Most city sewers carry domestic waste, but are designed to take on storm water during heavy rains.
By PAUL WHEATLEY
VINDICATOR STAFF WRITER
YOUNGSTOWN -- At least 21 residents on the southeast side want the city to investigate damage left from Friday's storm, contending antiquated sewers caused raw sewage to flood their basements.
Tom and Teresa Vogler said their Weston Avenue home suffered thousands of dollars in damage. They are considering a class-action lawsuit against the city if their homeowner's insurance won't cover the bill.
Teresa Vogler said 14 inches of sewage flooded their basement and blew footer drains from the concrete.
"I literally had a geyser in my basement," said Tom Vogler.
The Voglers say they spent $4,000 waterproofing and replacing drains last year after city officials told them the flooding was a result of the Voglers' poor drains, not the city's.
Contractors estimated replacing concrete and drains would cost the Voglers at least $2,500.
"That doesn't include the stuff we lost due to flooding," Teresa Vogler said.
Tom lost about 30 psychology reference books, and Teresa lost an antique rocking chair that belonged to her great-grandmother.
Other times: Debbie Salvatore, another Weston Avenue resident, said she had human waste and toilet paper floating in her basement. The same thing has happened to her on five previous occasions, most recently in April.
She said she talked to an unidentified employee in the sewage treatment plant about filing charges and he told her to take a number.
"Who wants to stay somewhere if this is going to keep happening to you?" Salvatore asked.
Iris Guglucello, Youngstown's deputy law director, said she hasn't been contacted by anyone about a class-action lawsuit.
EPA matter: However, the city is currently seeking a settlement with the U.S. and Ohio Environmental Protection agencies concerning the city's alleged violations of the Clean Water Act and Ohio EPA permits.

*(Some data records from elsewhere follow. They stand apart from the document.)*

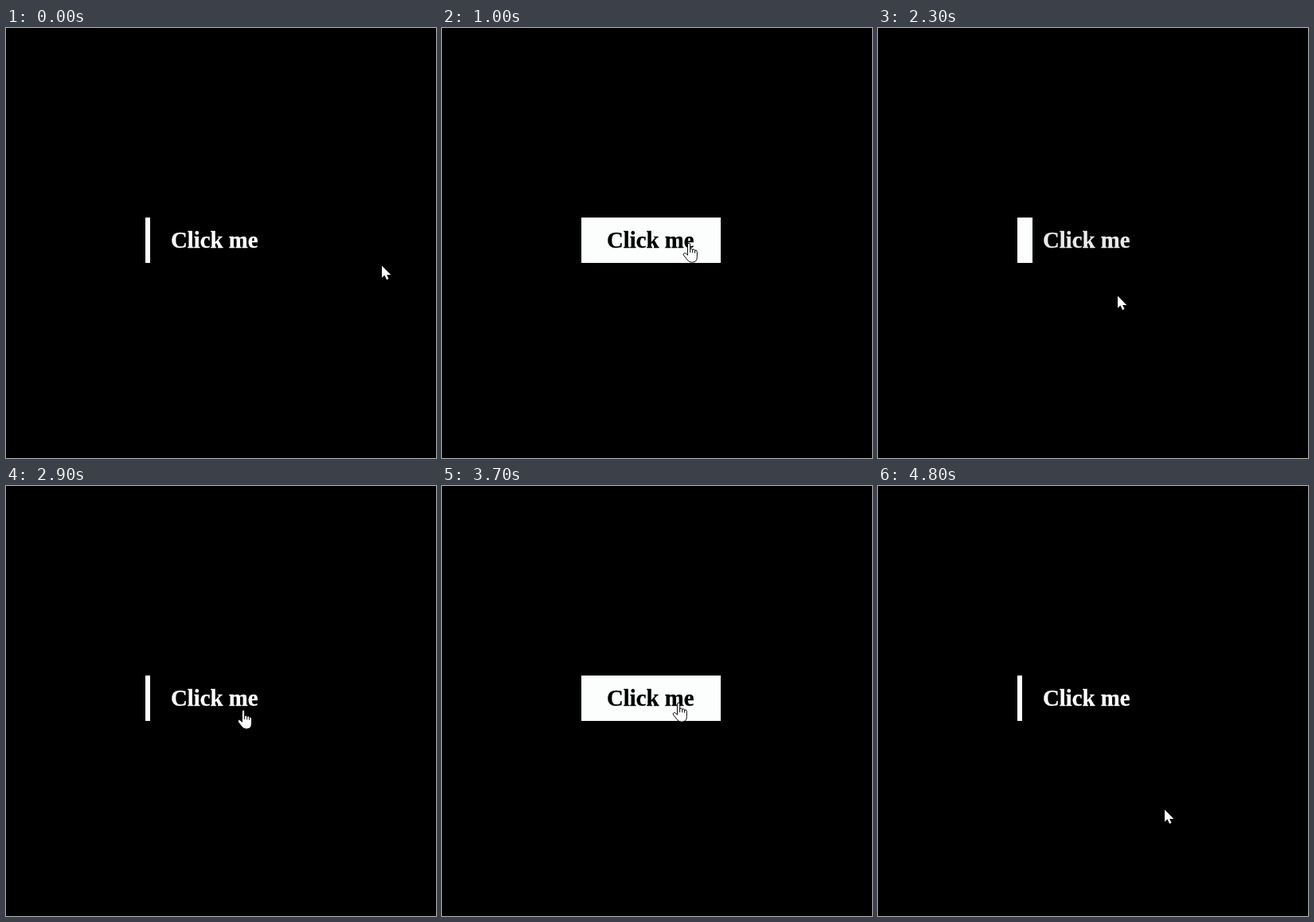
An HTML page that plays this animation: 540 px wide and 540 px high, repeating every 5 s.

```html
<!DOCTYPE html>
<html lang="en">
<head>
<meta charset="utf-8">
<title>Click me</title>
<style>
  html, body { margin: 0; width: 100%; height: 100%; overflow: hidden; background: #000; }
  svg { display: block; width: 540px; height: 540px; }
  text { font: bold 28.8px "Liberation Serif", "Times New Roman", serif; stroke-width: .3px; }
  #arrow, #hand { fill: #fff; stroke: #000; stroke-linejoin: round; stroke-linecap: round; }
</style>
</head>
<body>
<svg viewBox="0 0 540 540">
  <rect id="fill" x="175" y="238" width="6" height="57" fill="#fcfefd"/>
  <text id="label" x="207" y="276">Click me</text>
  <g id="cursor">
    <path id="arrow" paint-order="stroke"
      d="M0-.5V14.6L3.5 11.5L6 17L8.5 16L6.2 11H11.3Z"/>
    <g id="hand" transform="translate(-6.5 -1.2) scale(1.08)" stroke-width=".9">
      <path d="M5.5 14V2a1.5 1.5 0 0 1 3 0V7.2q1.4-1.3 2.8.6q1.5-.9 2.7.8q2.5-.6 2.5 2V16.5q0 6-5.5 6H10q-3 0-5-3L.8 14.2q-.6-1.6.7-2.2q1.4-.5 2.4.6Z"/>
      <path fill="none" d="M8.5 7V11M11.3 8V11.3M14 9V11.6"/>
    </g>
  </g>
</svg>
<script>
const LOOP = 5000, STEP = 100, FADE = 430;
const BOX = { left: 175, right: 350, top: 238, bottom: 295, bar: 6 };
const START = { x: 472, y: 299 };

// Each glide eases the pointer from wherever it rests to a new spot.
const glides = [
  { from: 200, to: 600, x: 325, y: 264 },
  { from: 600, to: 800, x: 309, y: 271 },
  { from: 1100, to: 1600, x: 296, y: 268 },
  { from: 1800, to: 2300, x: 301, y: 337 },
  { from: 2700, to: 2960, x: 296, y: 273 },
  { from: 3700, to: 3920, x: 360, y: 407 }
];
// Moments when the pointer enters, leaves, enters, leaves.
const crossings = [473, 2015, 2900, 3790];

const el = id => document.getElementById(id);
const mix = (a, b, k) => a + (b - a) * k;
const clamp = k => Math.min(1, Math.max(0, k));
const smooth = k => k * k * (3 - 2 * k);

// The CSS "ease" curve, cubic-bezier(.25, .1, .25, 1)
function ease(x) {
  let lo = 0, hi = 1, u;
  for (let i = 0; i < 30; i++) {
    u = (lo + hi) / 2;
    if (.75 * u * (1 - u) + u ** 3 < x) lo = u; else hi = u;
  }
  return .3 * u * (1 - u) ** 2 + 3 * u * u * (1 - u) + u ** 3;
}

const hoverAt = t => crossings.reduce(
  (h, start, i) => mix(h, 1 - i % 2, ease(clamp((t - start) / FADE))), 0);

const pointerAt = t => glides.reduce((p, g) => {
  const k = smooth(clamp((t - g.from) / (g.to - g.from)));
  return { x: mix(p.x, g.x, k), y: mix(p.y, g.y, k) };
}, START);

function draw(time) {
  const t = Math.floor(time % LOOP / STEP) * STEP;
  const h = hoverAt(t), { x, y } = pointerAt(t);
  const shade = Math.round(255 * (1 - h));
  const color = `rgb(${shade},${shade},${shade})`;
  const inside = x > BOX.left && x < BOX.right && y > BOX.top && y < BOX.bottom;

  el('fill').setAttribute('width', Math.round(mix(BOX.bar, BOX.right - BOX.left, h)));
  el('label').setAttribute('fill', color);
  el('label').setAttribute('stroke', color);
  el('cursor').setAttribute('transform', `translate(${Math.round(x)} ${Math.round(y)})`);
  el('hand').style.display = inside ? '' : 'none';
  el('arrow').style.display = inside ? 'none' : '';
}

const begin = performance.now();
function tick() {
  draw(performance.now() - begin);
  requestAnimationFrame(tick);
}
tick();
</script>
</body>
</html>
```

Guglucello said the government's allegations involve sewage levels that exceed limits allowed by permit and sewage discharges from unpermitted sources.
Allegations also cite a failure to complete a combined sewer operation and maintenance plan and failure to complete sewer rehabilitation projects.
She said a trial would be scheduled some time in 2002 if a settlement isn't reached.
The federal government wanted $200 million worth of work completed in less than 10 years, which could potentially quadruple city sewer bills.
The city actually received about $67 million in federal funds in the mid-1980s to upgrade sewers after a city study outlining sewer projects in the late 1970s. Some, but not all, of the projects were completed to the EPA's satisfaction.
The OEPA turned the matter of ignored projects over to the state attorney general in 1992 for enforcement. The matter was turned over to the federal government in 1996 after talks broke down.
Larry Gurlea, sewage treatment plant superintendent, said about 70 percent of city sewers are part of a combination system that usually carries domestic sewage but takes on storm water, by design, during heavy rains.
He said it takes 11/2 to two years to clean every city sewer. He also said city work crews returned to Weston Avenue after the storm to clean out drains.
"It's like closing a barn door after the cows have already been let out," Tom Vogler said.
Horrible stench: John Hutter, another Weston Avenue resident, said more than a foot of sewage flooded his basement. Luckily, he learned from a 1995 flood at the same home and stacked his valuables on shelves.
Preplanning didn't save his dryer though; nor did it save his home from the stench of sewage.
"It was horrible," he said.
His wife spent parts of two days scrubbing the basement with bleach.Hutter said he'll be part of a lawsuit if it moves forward.
"At my job, if I mess up, I get in trouble for it," he said.
National Weather Service estimates show the Youngstown-Warren Regional Airport received 1.37 inches of rain Friday.
Gurlea said rain-measuring equipment placed around the city picked up 2.8 inches of rain by about 2 p.m. that day.